▶ _YOUR INSTRUCTIONS_
From the entries below, copy each line in which the word "banner" occurs.

▶ _Source data_
··········

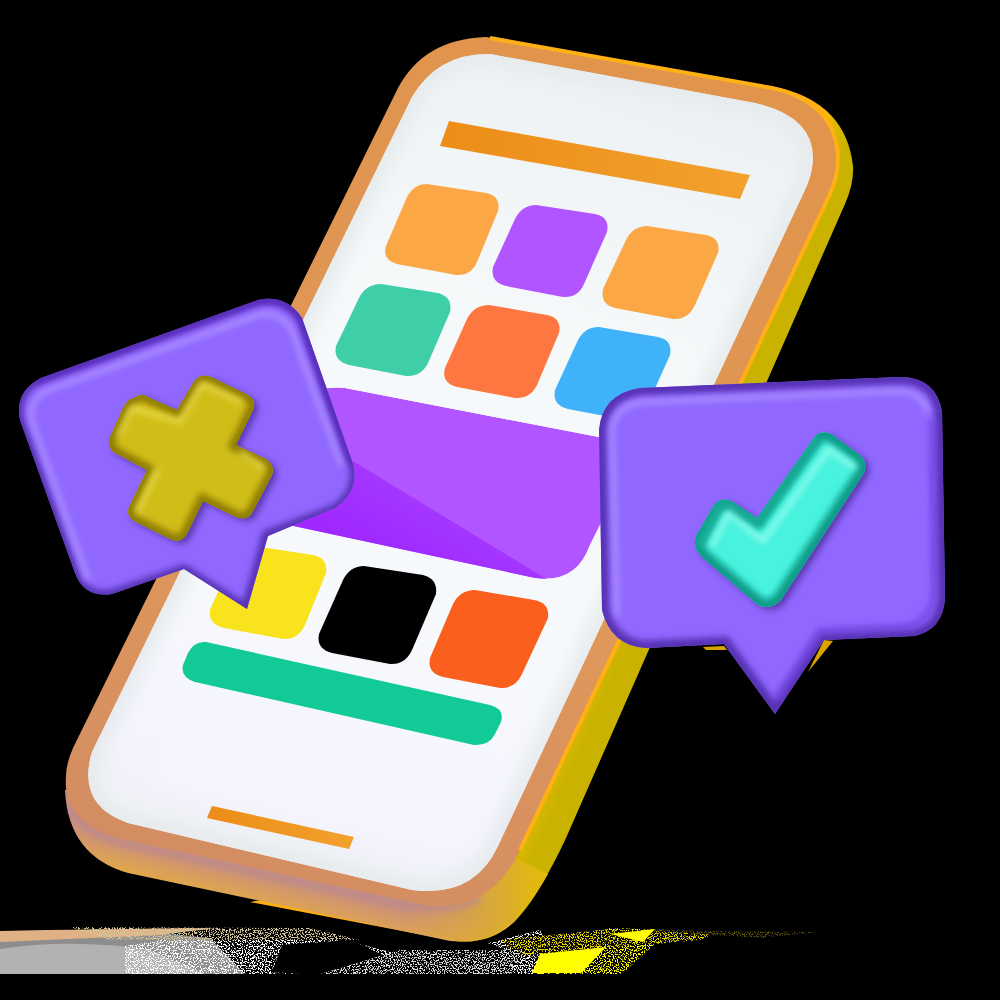
<!DOCTYPE html>
<html lang="en">
<head>
<meta charset="utf-8">
<title>Phone with feedback bubbles</title>
<style>
:root{
  --night:#000;--rim:#df9655;--amber:#f2991d;--tile-amber:#fba746;--violet:#b055ff;--deep-violet:#9f29ff;
  --mint:#3ecfa8;--coral:#ff7740;--sky:#40b2f9;--yellow:#f8e31c;--orange:#fb5f1d;--green:#12ca97;
  --bubble:#9068ff;--bubble-dark:#5730b4;--bubble-light:#b59aff;
  --cross:#d1bd18;--cross-dark:#8f7d06;--cross-light:#eee052;
  --check:#48f2de;--check-dark:#0f9c88;--check-light:#9ffff2;
}
html,body{margin:0;background:var(--night);overflow:hidden}
svg{display:block;width:1000px;height:1000px}
</style>
</head>
<body>
<svg viewBox="0 0 1000 1000" role="img" aria-label="Phone with an app screen, a cross bubble and a check bubble">
<defs>
  <linearGradient id="side" gradientUnits="userSpaceOnUse" x1="640" y1="480" x2="690" y2="502">
    <stop offset="0" stop-color="#ffad12"/><stop offset=".35" stop-color="#ffb80e"/><stop offset=".6" stop-color="#e0b800"/><stop offset="1" stop-color="#c9b300"/>
  </linearGradient>
  <linearGradient id="base" gradientUnits="userSpaceOnUse" x1="280" y1="868" x2="266" y2="925">
    <stop offset="0" stop-color="#c58d84"/><stop offset=".4" stop-color="#d59a66"/><stop offset="1" stop-color="#edb52d"/>
  </linearGradient>
  <linearGradient id="base-fade" gradientUnits="userSpaceOnUse" x1="400" y1="0" x2="535" y2="0">
    <stop offset="0" stop-color="#e2b024" stop-opacity="0"/><stop offset="1" stop-color="#e2b810"/>
  </linearGradient>
  <linearGradient id="rim-tone" gradientUnits="userSpaceOnUse" x1="520" y1="40" x2="260" y2="880">
    <stop offset="0" stop-color="#e0944c"/><stop offset=".6" stop-color="#e0985a"/><stop offset="1" stop-color="#d48d62"/>
  </linearGradient>
  <linearGradient id="screen-tone" gradientUnits="userSpaceOnUse" x1="560" y1="60" x2="290" y2="880">
    <stop offset="0" stop-color="#eef1f3"/><stop offset=".3" stop-color="#f5f9fa"/><stop offset=".7" stop-color="#f7f9fc"/><stop offset=".88" stop-color="#f5f4ff"/><stop offset="1" stop-color="#eff1f5"/>
  </linearGradient>
  <linearGradient id="bar-tone" x1="0" x2="1"><stop offset="0" stop-color="#ec8d17"/><stop offset="1" stop-color="#f3a12e"/></linearGradient>
  <linearGradient id="shade-tone" gradientUnits="userSpaceOnUse" x1="440" y1="490" x2="400" y2="560">
    <stop offset="0" stop-color="#a63bff"/><stop offset="1" stop-color="#9f29ff"/>
  </linearGradient>
  <filter id="soft" x="-20%" y="-20%" width="140%" height="140%"><feGaussianBlur stdDeviation="3"/></filter>
  <filter id="haze" x="-20%" y="-20%" width="140%" height="140%"><feGaussianBlur stdDeviation="9"/></filter>
  <filter id="grain" x="0" y="0" width="100%" height="100%">
    <feTurbulence type="fractalNoise" baseFrequency=".75" numOctaves="2" seed="7"/>
    <feColorMatrix values="0 0 0 0 0  0 0 0 0 0  0 0 0 0 0  14 0 0 0 -7" result="dots"/>
    <feComposite in="SourceGraphic" in2="dots" operator="in"/>
  </filter>
  <clipPath id="screen-clip"><use href="#screen"/></clipPath>
  <clipPath id="left-clip"><use href="#left-shape"/></clipPath>
  <clipPath id="right-clip"><use href="#right-shape"/></clipPath>
  <clipPath id="cross-clip"><use href="#cross-shape"/></clipPath>
  <clipPath id="check-clip"><use href="#check-shape"/></clipPath>
  <clipPath id="banner-clip"><use href="#banner-shape"/></clipPath>
  <path id="screen" d="M412 97Q438 53 490 54L755 103Q820 118 812 168Q810 180 804 192L498 846Q474 898 412 890L128 823Q76 805 92 752Z"/>
  <path id="banner-shape" d="M300 400Q318 385 345 388L640 445L590 545Q576 584 535 578L270 521Z"/>
  <path id="left-shape" d="M41 378L258 300Q286 294 302 318L353 464Q360 491 335 508L268 536L247 609L184 569L112 594Q84 598 75 573L20 420Q14 392 41 378Z"/>
  <path id="right-shape" d="M640 388L900 377Q936 377 942 412L945 598Q943 630 914 636L824 640L775 714L724 644L646 648Q611 646 602 610L599 430Q602 394 640 388Z"/>
  <path id="cross-shape" d="M136 397Q142 392 150 398L177 410L193 383Q199 373 211 377L248 395Q257 401 253 410L236 445L266 459Q275 465 272 475L252 513Q247 521 236 517L203 501L187 534Q181 544 170 539L134 521Q125 515 130 505L147 470L115 453Q106 447 110 437L123 408Q127 399 136 397Z"/>
  <path id="check-shape" d="M816 435Q825 429 834 436L860 455Q868 463 864 473L781 600Q771 611 758 605L702 557Q692 547 696 536L714 505Q722 496 733 502L757 518Z"/>
</defs>

<rect id="backdrop" width="1000" height="1000" fill="var(--night)"/>

<g id="ground-shadow">
  <path fill="#8d8d8d" d="M0 933L130 930L210 938L245 974H0Z"/>
  <path fill="#b2b2b2" d="M0 949Q70 938 150 950L205 974H0Z"/>
  <path fill="#e0b184" d="M0 931Q90 929 215 928L160 935L0 942Z"/>
  <g filter="url(#grain)">
    <path fill="#fff" d="M125 946L210 932L330 936L420 960L540 930L560 974H125Z"/>
    <path fill="#d6c69c" d="M70 927L310 928L360 940L110 940Z"/>
    <path fill="#ff0" d="M535 974L548 948L610 928L670 930L622 974Z"/>
    <path fill="#e9d800" d="M500 940L600 930L720 931L700 940L520 956Z"/>
    <path fill="#554b00" d="M640 930L820 932L760 938Z"/>
  </g>
  <path fill="#ff0" d="M532 973L540 954L606 947L581 973ZM610 934L655 929L643 942Z"/>
  <path fill="var(--night)" d="M272 972L282 945L350 940L390 958L480 940L515 954L440 974H300Z"/>
  <path fill="#ddd" filter="url(#grain)" d="M320 974L400 950L525 950L510 974Z"/>
</g>

<g id="phone">
  <path id="phone-side" fill="url(#side)" d="M490 38L780 88Q846 104 853 166Q854 184 845 204L566 838Q542 890 515 921Q490 945 455 941L250 902L480 860L800 160Z"/>
  <path id="phone-base" fill="url(#base)" d="M65 790Q68 856 128 873L450 941Q490 944 514 922L540 875L480 840L100 780Z"/>
  <path fill="url(#base-fade)" d="M400 895L520 860L548 874Q530 906 515 921Q490 945 455 941L400 930Z"/>
  <path fill="none" stroke="#b98692" stroke-width="8" opacity=".7" filter="url(#soft)" d="M72 806Q88 838 130 845L400 905Q450 913 480 898"/>
  <path id="phone-rim" fill="url(#rim-tone)" d="M398 88Q424 39 486 37L772 87Q836 101 838 158Q838 178 829 196L520 850Q492 910 430 906L118 838Q62 822 66 776Q66 764 73 748Z"/>
  <path fill="none" stroke="#ffb014" stroke-width="4" d="M490 38L772 88Q836 102 838 158Q838 178 829 196L520 850"/>
  <use href="#screen" fill="url(#screen-tone)"/>
  <g clip-path="url(#screen-clip)">
    <use href="#screen" fill="none" stroke="#e5eaec" stroke-width="22" filter="url(#haze)"/>
    <path fill="#f6f5ff" filter="url(#haze)" d="M185 690L500 760L455 850L150 780Z"/>
  </g>
</g>

<g id="app-screen">
  <path id="title-bar" fill="url(#bar-tone)" d="M449 121L750 175L740 199L440 146Z"/>
  <g id="upper-tiles">
    <path fill="var(--tile-amber)" d="M427 184L486 193Q501 196 498 211L477 262Q471 276 456 275L397 264Q382 260 386 246L407 197Q414 184 427 184Z"/>
    <path fill="var(--violet)" d="M536 205L595 214Q610 217 607 232L584 284Q578 298 563 297L506 286Q490 282 493 267L515 219Q522 205 536 205Z"/>
    <path fill="var(--tile-amber)" d="M647 226L706 235Q721 238 718 253L695 305Q688 320 673 319L615 308Q600 304 603 289L626 240Q633 226 647 226Z"/>
    <path fill="var(--mint)" d="M381 284L438 293Q453 297 450 312L428 363Q421 377 406 376L349 365Q333 361 336 346L359 298Q366 284 381 284Z"/>
    <path fill="var(--coral)" d="M489 305L547 315Q562 318 559 333L537 385Q530 399 515 398L457 387Q441 383 445 368L467 319Q474 305 489 305Z"/>
    <path fill="var(--sky)" d="M599 327L658 337Q673 340 670 355L648 404Q641 417 626 420L568 409Q552 405 555 390L578 340Q585 327 599 327Z"/>
  </g>
  <g id="banner" clip-path="url(#banner-clip)">
    <use href="#banner-shape" fill="var(--violet)"/>
    <path fill="url(#shade-tone)" d="M338 452L548 580L240 540V470Z"/>
  </g>
  <g id="lower-tiles">
    <path fill="var(--yellow)" d="M254 546L313 555Q328 558 326 573L305 625Q298 640 283 639L224 628Q208 624 210 610L232 560Q240 546 254 546Z"/>
    <path fill="#000" d="M364 566L423 575Q438 579 436 594L412 650Q405 665 390 664L332 653Q316 649 319 634L343 580Q350 566 364 566Z"/>
    <path fill="var(--orange)" d="M475 590L534 600Q550 603 548 618L522 674Q515 689 500 688L443 677Q427 673 430 658L453 604Q460 590 475 590Z"/>
  </g>
  <path id="action-bar" fill="var(--green)" d="M206 642L490 705Q505 709 501 722L495 734Q489 746 474 745L195 682Q180 677 183 665L188 653Q194 641 206 642Z"/>
  <path id="home-bar" fill="url(#bar-tone)" d="M212 806L354 837L349 849L207 818Z"/>
</g>

<g id="reject-bubble">
  <use href="#left-shape" fill="var(--bubble)"/>
  <g clip-path="url(#left-clip)" fill="none">
    <path stroke="var(--bubble-dark)" stroke-width="13" filter="url(#soft)" d="M258 298Q288 292 304 318L355 464Q361 493 336 510L268 536L247 611L184 571L112 596Q82 600 73 573L18 420Q12 390 41 376Z"/>
    <path stroke="#5526bb" stroke-width="5" filter="url(#soft)" d="M35 382L258 302Q284 297 300 318L350 464"/>
    <path stroke="var(--bubble-light)" stroke-width="4" filter="url(#soft)" d="M88 580L32 422Q27 400 48 390L258 315Q278 310 291 328L342 466"/>
  </g>
  <use href="#cross-shape" fill="#3c2383" opacity=".65" filter="url(#soft)" x="4" y="3"/>
  <use href="#cross-shape" fill="var(--cross)"/>
  <g clip-path="url(#cross-clip)">
    <use href="#cross-shape" fill="none" stroke="var(--cross-dark)" stroke-width="13" filter="url(#soft)"/>
    <path fill="none" stroke="var(--cross-light)" stroke-width="4" filter="url(#soft)" d="M118 437L132 408L180 422L202 384L242 402M137 512L158 469M240 452L264 468"/>
  </g>
</g>

<g id="approve-bubble">
  <path fill="#d9a400" d="M703 647L724 646L727 650H706ZM824 640L833 641L808 672Z"/>
  <use href="#right-shape" fill="var(--bubble)"/>
  <g clip-path="url(#right-clip)" fill="none">
    <use href="#right-shape" stroke="var(--bubble-dark)" stroke-width="15" filter="url(#soft)"/>
    <path stroke="var(--bubble-light)" stroke-width="4" filter="url(#soft)" d="M617 616L612 430Q614 407 640 402L896 391Q922 391 928 412"/>
    <path stroke="#7042e0" stroke-width="5" filter="url(#soft)" d="M932 420L934 594Q932 618 908 627L820 631L776 700"/>
  </g>
  <use href="#check-shape" fill="#3c2383" opacity=".65" filter="url(#soft)" x="4" y="3"/>
  <use href="#check-shape" fill="var(--check)"/>
  <g clip-path="url(#check-clip)">
    <use href="#check-shape" fill="none" stroke="var(--check-dark)" stroke-width="17" filter="url(#soft)"/>
    <path fill="none" stroke="#18ab96" stroke-width="9" filter="url(#soft)" d="M700 546L722 502L758 522L818 436"/>
    <path fill="none" stroke="var(--check-light)" stroke-width="4" filter="url(#soft)" d="M711 546L729 513L763 541L829 449L856 468"/>
  </g>
</g>
</svg>
</body>
</html>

··········

▶ _EXERCISE OUTPUT_
  <clipPath id="banner-clip"><use href="#banner-shape"/></clipPath>
  <path id="banner-shape" d="M300 400Q318 385 345 388L640 445L590 545Q576 584 535 578L270 521Z"/>
  <g id="banner" clip-path="url(#banner-clip)">
    <use href="#banner-shape" fill="var(--violet)"/>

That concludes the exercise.